When truly pressed to find some optimism in all the garbage of current events, I’ve sometimes fallen back to pointing out that there really isn’t anything new. We’ve seen these pissant thugs before; they’re part of the ebb and flow of history. It’s not pleasant when they’re surging, and it’s especially irksome when the mainstream media and (more importantly) people with whom we disagree, philosophically, but whom we respect, can’t muster a strong denunciation of those who would beat us senseless, if given the chance.

But thems the games. It falls to us to decide whether we’re for principle or for temporary victory. We have to decide on the threshold at which prudence means breaking the other guy’s nose so that the civilized conversation can continue. And decide that we haven’t gotten there, yet.

Here’s a mild anecdote, with the juicy details drained because the main characters deserve respect as people in my life: Recently, at a children’s soccer game, I was one of several fathers who held back a peer from throwing punches on the sidelines. A father from the one team had called another guy’s wife a name, after some comments about the state of play on the field, and those turned out to be fighting words.

These things happen when parents become invested in their children’s activities and two individuals decline to deescalate. What really struck me about the incident was some of the subsequent commentary from eminently respectable bystanders who suggested that one couldn’t blame the held-back husband for his readiness to punch some guy for saying something about his wife. These are people I would have expected to understand that there are words, and then there’s violence. If somebody uses words to call you uncivilized and you react by breaking his jaw, you aren’t exactly disproving his thesis.

I raise this anecdote in the context of a post by Ace, which Kurt Schlichter characterizes (erroneously) as “deal[ing] the pain”:

The online conservative (?) commentariat is ghettoizing itself further and further from mainstream opinion, and convincing itself more and more as it self-selects down to tiny numbers that it is a Vital Remnant of Goodness and Good Sense in an increasingly ugly and stupid world.

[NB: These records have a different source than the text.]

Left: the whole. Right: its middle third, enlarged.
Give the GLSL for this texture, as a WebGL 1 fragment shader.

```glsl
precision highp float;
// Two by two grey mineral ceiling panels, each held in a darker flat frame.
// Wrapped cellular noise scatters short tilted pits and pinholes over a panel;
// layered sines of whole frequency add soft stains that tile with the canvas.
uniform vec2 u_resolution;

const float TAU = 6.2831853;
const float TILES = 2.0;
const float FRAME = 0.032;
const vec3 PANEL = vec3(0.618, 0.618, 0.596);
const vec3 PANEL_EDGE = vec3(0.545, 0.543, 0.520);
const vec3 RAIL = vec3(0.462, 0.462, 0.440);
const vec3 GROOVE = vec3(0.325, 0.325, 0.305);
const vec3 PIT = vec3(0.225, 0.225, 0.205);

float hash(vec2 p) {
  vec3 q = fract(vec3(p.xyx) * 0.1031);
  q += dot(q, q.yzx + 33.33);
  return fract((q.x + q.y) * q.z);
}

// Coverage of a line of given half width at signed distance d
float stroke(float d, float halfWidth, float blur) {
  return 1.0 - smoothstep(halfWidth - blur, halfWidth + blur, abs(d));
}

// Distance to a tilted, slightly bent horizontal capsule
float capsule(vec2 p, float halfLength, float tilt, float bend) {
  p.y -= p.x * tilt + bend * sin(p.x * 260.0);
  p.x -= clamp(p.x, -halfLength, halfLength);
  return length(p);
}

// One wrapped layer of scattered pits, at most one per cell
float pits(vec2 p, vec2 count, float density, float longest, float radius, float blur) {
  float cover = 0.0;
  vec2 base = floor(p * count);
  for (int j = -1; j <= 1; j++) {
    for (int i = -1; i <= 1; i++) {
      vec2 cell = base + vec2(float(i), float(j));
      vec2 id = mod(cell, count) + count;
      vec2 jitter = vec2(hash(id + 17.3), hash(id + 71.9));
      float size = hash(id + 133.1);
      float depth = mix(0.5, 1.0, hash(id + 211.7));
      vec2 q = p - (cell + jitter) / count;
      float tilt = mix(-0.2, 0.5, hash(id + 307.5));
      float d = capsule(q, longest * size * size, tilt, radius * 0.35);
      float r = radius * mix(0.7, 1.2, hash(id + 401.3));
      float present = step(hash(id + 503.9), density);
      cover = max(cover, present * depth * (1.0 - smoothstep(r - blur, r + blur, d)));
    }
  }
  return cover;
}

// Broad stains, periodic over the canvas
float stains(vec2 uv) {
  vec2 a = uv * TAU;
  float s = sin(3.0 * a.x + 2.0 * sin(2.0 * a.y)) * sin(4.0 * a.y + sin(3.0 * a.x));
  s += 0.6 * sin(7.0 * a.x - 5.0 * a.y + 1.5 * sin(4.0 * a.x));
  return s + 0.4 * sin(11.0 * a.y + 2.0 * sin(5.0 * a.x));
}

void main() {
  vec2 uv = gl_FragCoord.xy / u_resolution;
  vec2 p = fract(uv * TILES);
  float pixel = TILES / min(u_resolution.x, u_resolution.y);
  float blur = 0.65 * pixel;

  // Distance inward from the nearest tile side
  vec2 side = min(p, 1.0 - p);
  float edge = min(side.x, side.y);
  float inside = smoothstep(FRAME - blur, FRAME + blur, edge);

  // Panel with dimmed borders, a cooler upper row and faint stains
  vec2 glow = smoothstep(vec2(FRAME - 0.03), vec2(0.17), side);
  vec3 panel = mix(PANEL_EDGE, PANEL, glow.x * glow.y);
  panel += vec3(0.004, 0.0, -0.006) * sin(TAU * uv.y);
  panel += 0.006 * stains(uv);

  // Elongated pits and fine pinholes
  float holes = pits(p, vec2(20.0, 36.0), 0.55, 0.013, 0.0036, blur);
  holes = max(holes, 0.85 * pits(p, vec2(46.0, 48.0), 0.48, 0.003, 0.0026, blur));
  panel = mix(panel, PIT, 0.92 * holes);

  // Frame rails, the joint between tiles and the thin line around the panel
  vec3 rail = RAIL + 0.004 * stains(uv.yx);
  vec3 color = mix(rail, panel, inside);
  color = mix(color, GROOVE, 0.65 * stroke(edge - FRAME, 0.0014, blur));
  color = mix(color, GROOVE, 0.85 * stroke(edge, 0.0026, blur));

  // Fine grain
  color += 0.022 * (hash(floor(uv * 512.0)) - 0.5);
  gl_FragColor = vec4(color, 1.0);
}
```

Ace’s complaint is that “the online conservative (?) commentariat” [question mark his] didn’t rouse itself, to a man, to denounce Left-wing violence. Really? For what audience does Ace believe we’re writing? This is silly “stand up and be counted” stuff that is better left to the Left. Does it change our moment in history if only two of a half dozen (or whatever) regular daily articles on NRO attempt to say something interesting about the all-too-predictable street violence that goes with progressivism?

One gets the sense — and I may be wrong on this — that some people in the online conservative commentariat are like the parents on the sidelines in a children’s soccer game, itching for a signal that the rules no longer apply. The Left engages in political violence, and we on the Right understand that to be common, assess our reactions so as not to be drawn into a political whipsaw, and (yes) balance our time writing commentary against our other interests and things going on in our lives as individuals.

If that doesn’t satisfy you, perhaps you’re too anxious for some reason to throw your full support behind an unfit candidate for president. Maybe (to be less incendiary) you’re too keen to unite your long-time allies behind the position that you currently hold. Either way, it seems to me, you’re looking for a reason that the rules no longer apply over here on the sidelines.

Maybe it isn’t “an increasingly ugly and stupid world.” Maybe it’s just the world. Are a few thrown punches at “protests” really all that much worse than the abuses we’ve seen with the IRS, with ObamaCare regulation, with government forcing small Christian business to give money to people offended that they didn’t want to participate in their events, and with any number of other indications that our governing system is not currently what it was designed to be? If you’re looking for prescribed denunciations of the opposition, what is it you really want, if not an excuse to escalate and throw some punches?

Pull out the brass knuckles, if you insist, in order to get the aforementioned candidate into the power of the presidency (now enlarged, thanks to a guy for whom we share contempt). I’ll remain unconvinced that their hesitance to endorse that development proves that intellectuals are not fulfilling their role in our movement and our society.

Justin Katz

Justin Katz

Justin Katz is research director for the RI Center for Freedom & Prosperity and managing editor of